Join Date: Mar 2002
Location: Austin, TX, USA
Re: Purple-Yellow Starter Wires
You are correct about the connection of the purple and yellow wires. The yellow wire provides 12V to breaker point ignitions (bypassing the resistor wire) for an additional spark boost during crank. Non breaker point ignitions (HEI and other electronic) don't need the yellow wire - with the exception of some 1967 vehicles which did not keep the IGN feed hot during crank.
It sounds like you may be describing a "heat soak" problem. The theory is that header heat causes the solendoid to build up high internal resistance preventing it from working properly.
I am a big fan of the "voltage drop" method of finding electrical problems. For example, during crank, the voltage on the battery (+) terminal should be nearly the same as the voltage on the purple wire at the solenoid. And, if the voltage is exactly the same, a voltage reading between those two points (while attempting to crank) should be zero. In reality, you're always going to see a little voltage between those two points, but it should be very small (less than 0.1V). [Actually, the voltage you see between points will vary depending on the load]. If you find the voltage drop is much higher, begin moving your measurement points around the circuit under test until you isolate the component or components where the voltage drop resides.
Starter heat soak theory would indicate that very little voltage drop exists between the battery (+) and purple wire at the starter. Instead the resistance would live within the solenoid coil or between the solenoid's power wire and the motor (accross the contactor terminals internal to the solenoid). To my knowledge no one here has posted any results of such a test and usually jump straight on to heat sheilds or external contactor/relay setups. However it may actually be that the ignition switch itself or the firewall bulkhead connector is heating up while the car is running causing the resistance of a bad connection to increase. The external solenoid / relay work around would eleviate the symptoms but not necessarily remove the root cause. As a result, I personally would use the voltage drop method to make certain the crank issue is in fact a starter heat soak related problem before I spent too much time replacing parts or modifying the crank circuit. It should be a pretty quick and easy thing to check when the starter is acting up. Just realize the voltage drop readings only have meaning when you activate the circuit under test (cranking in this case). The only issue would be avoiding a burn while you try to test the circuit on a hot motor.

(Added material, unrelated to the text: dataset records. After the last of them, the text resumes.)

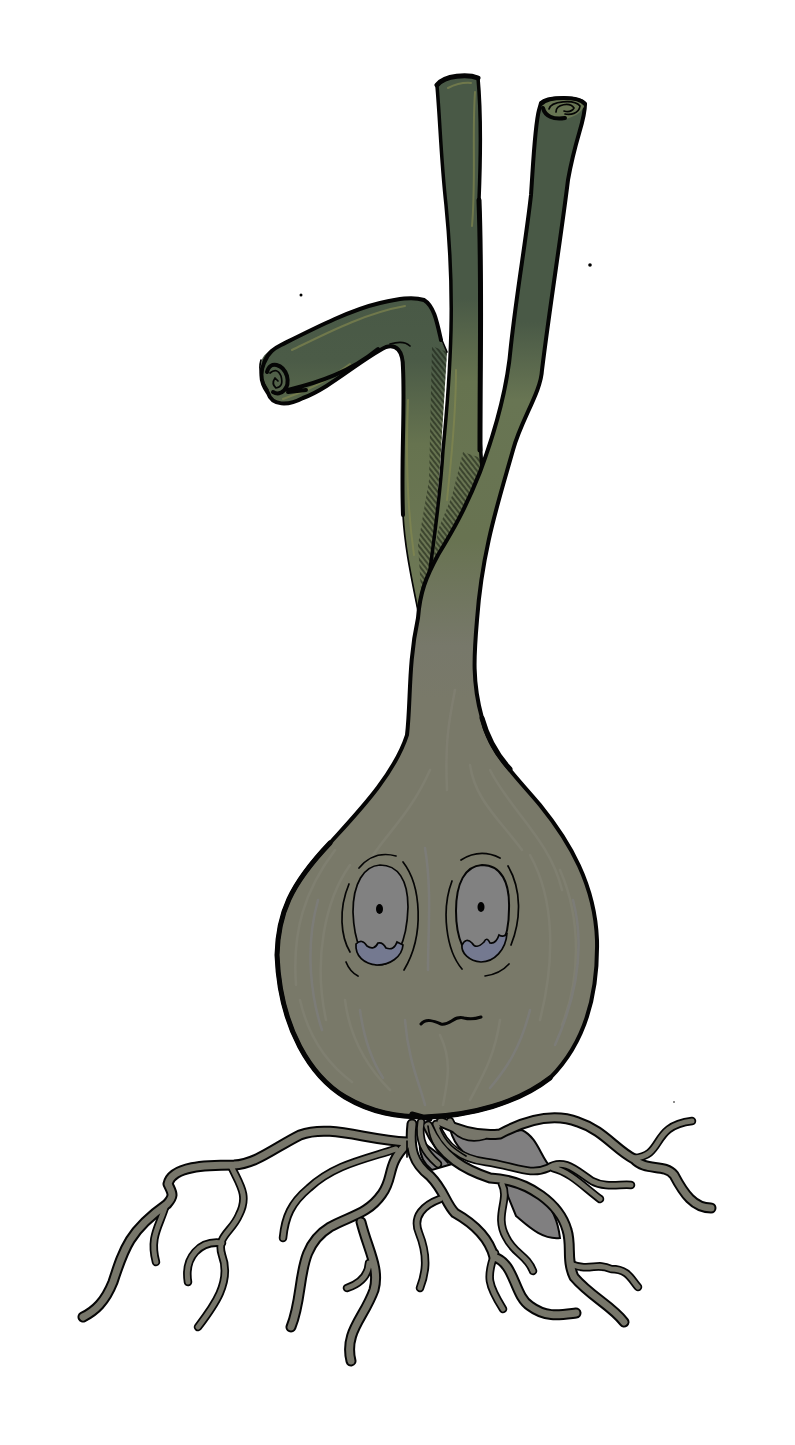
<!DOCTYPE html>
<html lang="en">
<head>
<meta charset="utf-8">
<title>Sad spring onion</title>
<style>
:root {
  --paper: #ffffff;
  --ink: #050505;
  --leaf-dark: #495946;
  --leaf-mid: #687553;
  --leaf-light: #84894f;
  --bulb: #797969;
  --bulb-vein: #858477;
  --root: #77766a;
  --shade: #807f80;
  --eye: #818181;
  --tear: #747990;
}
html, body { margin: 0; background: var(--paper); overflow: hidden; }
svg { display: block; width: 795px; height: 1445px; }
.ink { fill: none; stroke: var(--ink); stroke-linecap: round; stroke-linejoin: round; stroke-width: 4; }
.fine { stroke-width: 1.7; }
.heavy { stroke-width: 5; }
.glint { fill: none; stroke: var(--leaf-light); stroke-width: 2; stroke-linecap: round; opacity: .65; }
.veins { fill: none; stroke: var(--bulb-vein); stroke-width: 2.5; stroke-linecap: round; opacity: .55; }
.veins .cool { stroke: #7f7f84; }
.root-lines { fill: none; stroke-linecap: round; stroke-linejoin: round; }
.outline { stroke: var(--ink); }
.flesh { stroke: var(--root); }
.gap { fill: var(--shade); }
</style>
</head>
<body>
<svg viewBox="0 0 795 1445" role="img" aria-label="Drawn spring onion with a worried, teary face">
  <defs>
    <linearGradient id="front-tone" gradientUnits="userSpaceOnUse" x1="0" y1="100" x2="0" y2="700">
      <stop offset="0" stop-color="#495946"/>
      <stop offset=".37" stop-color="#495946"/>
      <stop offset=".5" stop-color="#687553"/>
      <stop offset=".73" stop-color="#687351"/>
      <stop offset=".91" stop-color="#77786a"/>
      <stop offset="1" stop-color="#797969"/>
    </linearGradient>
    <linearGradient id="back-tone" gradientUnits="userSpaceOnUse" x1="0" y1="80" x2="0" y2="600">
      <stop offset="0" stop-color="#495946"/>
      <stop offset=".42" stop-color="#495946"/>
      <stop offset=".58" stop-color="#66734f"/>
      <stop offset="1" stop-color="#6b7655"/>
    </linearGradient>
    <linearGradient id="bent-tone" gradientUnits="userSpaceOnUse" x1="0" y1="300" x2="0" y2="600">
      <stop offset="0" stop-color="#495946"/>
      <stop offset=".2" stop-color="#4b5b47"/>
      <stop offset=".48" stop-color="#66734f"/>
      <stop offset="1" stop-color="#6e7856"/>
    </linearGradient>
    <pattern id="hatch" width="4" height="4" patternUnits="userSpaceOnUse" patternTransform="rotate(-38)">
      <line x1="2" y1="0" x2="2" y2="4" stroke="#10150c" stroke-width="1"/>
    </pattern>
    <path id="bent-leaf" d="M262 368C258 358 268 350 281 345C315 328 350 310 380 303C398 299 412 296 424 300C434 306 437 322 441 340L447 352L441 450C438 500 433 545 428 582L419 618C412 580 405 550 403 515C401 460 405 410 403 368C403 350 396 344 386 347C360 360 330 388 303 398C288 406 272 406 268 393C262 385 262 376 262 368Z"/>
    <path id="middle-leaf" d="M437 86C443 75 470 74 478 78C481 110 481 150 479 200C482 280 480 350 480 440L482 470C465 520 445 545 428 584C434 540 440 500 443 450C447 410 450 370 451 330C452 285 450 245 446 205C441 160 440 120 437 86Z"/>
    <path id="onion-body" d="M539 110C535 125 534 150 531 195C526 240 517 290 511 345C507 395 492 440 480 472C465 510 452 532 438 555C426 577 420 592 418 618C408 664 411 700 407 735C394 775 358 812 330 843C290 885 278 914 277 955C280 1030 312 1077 345 1097C372 1113 398 1117 425 1117C470 1116 518 1103 550 1078C588 1040 598 988 597 940C595 885 570 842 540 805C515 775 489 752 482 718C472 682 474 655 477 620C482 550 499 500 513 450C521 420 541 392 542 370C550 305 562 230 568 180C576 135 585 122 585 104C580 97 548 96 541 103Z"/>
    <g id="roots-thick">
      <path d="M407 1142C365 1140 330 1124 300 1135C274 1148 256 1164 234 1165C206 1165 172 1166 168 1184C172 1193 175 1195 167 1204C130 1230 124 1248 113 1282C105 1302 95 1311 83 1317"/>
      <path d="M412 1124C409 1150 414 1164 430 1176C444 1190 446 1204 455 1213C478 1226 490 1242 494 1257C515 1263 514 1296 530 1306C546 1318 560 1315 576 1313"/>
      <path d="M441 1122C464 1133 484 1136 500 1134C526 1120 554 1113 578 1122C603 1130 616 1150 634 1159C646 1172 664 1163 674 1175C684 1194 694 1208 711 1208"/>
      <path d="M428 1126C442 1158 466 1170 490 1178C530 1180 560 1205 567 1230C572 1246 566 1260 574 1277C590 1296 612 1306 624 1322"/>
      <path d="M406 1145C386 1165 394 1178 382 1194C368 1214 350 1216 330 1227C294 1249 306 1290 291 1327"/>
      <path d="M361 1222C368 1250 380 1268 374 1290C364 1318 344 1332 351 1361"/>
    </g>
    <g id="roots-thin">
      <path d="M232 1168C240 1185 249 1196 239 1215C232 1232 216 1236 222 1255C232 1282 214 1306 198 1327"/>
      <path d="M222 1243C200 1240 184 1257 188 1282"/>
      <path d="M166 1204C160 1226 149 1236 156 1262"/>
      <path d="M396 1149C362 1160 334 1165 309 1188C291 1203 285 1217 283 1238"/>
      <path d="M369 1263C368 1279 356 1285 347 1288"/>
      <path d="M440 1199C424 1205 412 1216 419 1233C429 1258 425 1275 420 1288"/>
      <path d="M495 1253C486 1277 488 1285 503 1309"/>
      <path d="M436 1124C445 1148 462 1159 486 1162C515 1166 530 1176 548 1168C564 1157 578 1172 592 1181C605 1188 620 1184 631 1185"/>
      <path d="M553 1168C570 1172 584 1187 600 1199"/>
      <path d="M634 1158C665 1156 650 1126 692 1121"/>
      <path d="M570 1264C591 1272 596 1262 611 1269C628 1269 631 1279 638 1287"/>
      <path d="M502 1184C510 1200 494 1215 506 1237C514 1254 527 1255 533 1271"/>
      <path d="M450 1121C456 1136 470 1140 484 1136"/>
      <path d="M421 1122C418 1140 424 1152 438 1164"/>
    </g>
  </defs>

  <rect width="795" height="1445" fill="var(--paper)"/>

  <g id="roots">
    <path class="gap" d="M450 1129C475 1139 500 1134 522 1130C538 1138 540 1156 551 1168C535 1178 515 1164 486 1162C468 1159 455 1148 450 1129ZM420 1140L452 1164L432 1170Q418 1160 420 1140ZM503 1184C535 1182 556 1204 560 1238C542 1240 528 1226 516 1216Z" stroke="var(--ink)" stroke-width="2"/>
    <g class="root-lines outline">
      <use href="#roots-thick" stroke-width="11"/>
      <use href="#roots-thin" stroke-width="8.5"/>
    </g>
    <g class="root-lines flesh">
      <use href="#roots-thick" stroke-width="7"/>
      <use href="#roots-thin" stroke-width="5"/>
    </g>
    <path class="ink fine" d="M428 1126C430 1143 438 1153 448 1163M440 1128C446 1144 456 1150 466 1156M407 1141V1157"/>
  </g>

  <g id="bent-leaf-drawing">
    <use href="#bent-leaf" fill="url(#bent-tone)"/>
    <path fill="url(#hatch)" d="M432 346L447 352L441 450C438 500 433 545 428 582L421 590L418 545L429 480Z"/>
    <path class="glint" d="M292 350C325 334 365 313 405 306M408 400C406 450 406 500 414 555M283 399Q320 387 350 364"/>
    <path class="ink" d="M403 515C401 460 405 410 403 368C403 350 396 344 386 347C360 360 330 388 303 398C288 406 272 406 268 393C260 382 260 372 264 363C268 352 275 348 281 345C315 328 350 310 380 303C398 299 412 296 424 300C434 306 437 322 441 340"/>
    <path class="ink fine" d="M441 338L447 352M403 515C405 550 412 580 419 616M390 344Q404 340 410 346M261 360Q257 374 268 390"/>
    <path class="ink" stroke-width="3" d="M288 390C320 382 350 372 378 349M288 392L306 390M267 372C270 360 283 364 287 376C290 388 281 397 273 392"/>
    <path class="ink fine" d="M270 373Q277 367 281 376Q284 387 276 388Q271 384 275 378L278 381"/>
  </g>

  <g id="middle-leaf-drawing">
    <use href="#middle-leaf" fill="url(#back-tone)"/>
    <path fill="url(#hatch)" d="M463 452L481 458L480 474C465 515 446 544 430 578L438 530L452 496Z"/>
    <path class="glint" d="M448 88Q460 82 471 83M475 92C472 135 476 180 472 226M456 370C456 420 451 460 447 500"/>
    <use href="#middle-leaf" class="ink" style="stroke-width:3.5"/>
    <path class="ink heavy" d="M437 85C445 75 468 74 478 78M479 200C482 280 480 350 480 450"/>
  </g>

  <g id="onion">
    <use href="#onion-body" fill="url(#front-tone)"/>
    <g class="veins">
      <path d="M430 770C410 815 385 835 370 860M455 690C448 725 445 745 447 790M470 765C475 800 500 820 522 850M490 770C510 810 550 840 562 890M335 850C305 890 292 930 296 985M350 865C325 900 313 960 326 1020M560 870C582 920 580 980 562 1025M530 855C555 900 555 960 540 1020M300 1000C308 1035 325 1062 352 1082M345 1000C350 1040 370 1070 390 1090M440 1035C452 1060 448 1080 443 1105M500 1020C494 1060 480 1080 470 1100"/>
      <path class="cool" d="M425 848C432 890 428 930 428 970M318 900C304 950 312 1000 322 1030M360 1010C364 1040 374 1064 383 1078M573 900C586 950 575 1000 555 1045M405 1020C408 1060 420 1085 425 1105M530 1010C520 1050 505 1070 490 1088"/>
    </g>
    <use href="#onion-body" class="ink"/>
    <path class="ink heavy" d="M330 843C290 885 278 914 277 955C280 1030 312 1077 345 1097C372 1113 398 1117 425 1117C470 1116 518 1103 550 1078M482 718C487 736 496 754 510 769M412 1114L430 1119"/>
    <g id="leaf-tip">
      <path d="M541 103C550 96 580 96 585 104C582 113 574 117 565 119C553 121 542 115 541 103Z" fill="var(--leaf-mid)"/>
      <path class="ink" d="M543 108C545 116 553 120 565 118M541 104C549 96 579 96 585 104"/>
      <path class="ink fine" d="M549 109C551 101 574 99 580 106C579 114 570 115 565 114M556 112C556 104 570 102 574 108Q571 113 564 111"/>
    </g>
  </g>

  <g id="face">
    <g id="left-eye">
      <path d="M380 865C398 865 408 880 408 907C407 942 396 965 379 965C362 964 354 940 353 912C353 883 364 866 380 865Z" fill="var(--eye)"/>
      <path class="ink fine" fill="none" d="M380 865C398 865 408 880 408 907C407 942 396 965 379 965C362 964 354 940 353 912C353 883 364 866 380 865Z"/>
      <path d="M356 944Q362 938 367 946Q374 951 378 943Q383 942 386 948Q394 951 397 942L403 945C402 957 390 965 377 965C364 964 355 956 356 944Z" fill="var(--tear)" stroke="var(--ink)" stroke-width="1.7"/>
      <ellipse cx="379.500" cy="909" rx="3.500" ry="5"/>
      <path class="ink fine" d="M359 868Q374 850 396 856M403 862C421 885 425 935 404 970M349 884C338 910 341 937 350 952M346 962Q350 972 358 976"/>
    </g>
    <g id="right-eye">
      <path d="M482 865C501 865 510 882 509 909C509 940 498 961 481 961C464 960 456 937 456 911C456 883 465 866 482 865Z" fill="var(--eye)" stroke="var(--ink)" stroke-width="2"/>
      <path d="M462 945Q466 937 472 943Q476 950 484 942Q487 936 490 943Q496 944 499 935Q504 938 507 933C506 950 494 962 481 962C469 961 461 953 462 945Z" fill="var(--tear)" stroke="var(--ink)" stroke-width="1.7"/>
      <ellipse cx="481" cy="907" rx="3.500" ry="5"/>
      <path class="ink fine" d="M461 860Q480 848 500 858M508 866C522 890 521 920 511 945M452 881C441 910 446 950 462 969M485 976Q500 974 509 964"/>
    </g>
    <path class="ink" style="stroke-width:3" d="M421 1024C426 1018 434 1021 441 1024C450 1026 454 1015 464 1018Q472 1020 481 1017"/>
  </g>

  <g id="ink-specks">
    <circle cx="301" cy="295" r="1.500"/>
    <circle cx="590" cy="265" r="1.800"/>
    <circle cx="674" cy="1102" r=".8"/>
  </g>
</svg>
</body>
</html>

68 Coupe, 350 w/ Edelbrock Performer RPM heads, cam, intake, 700R4, Dave's small body HEI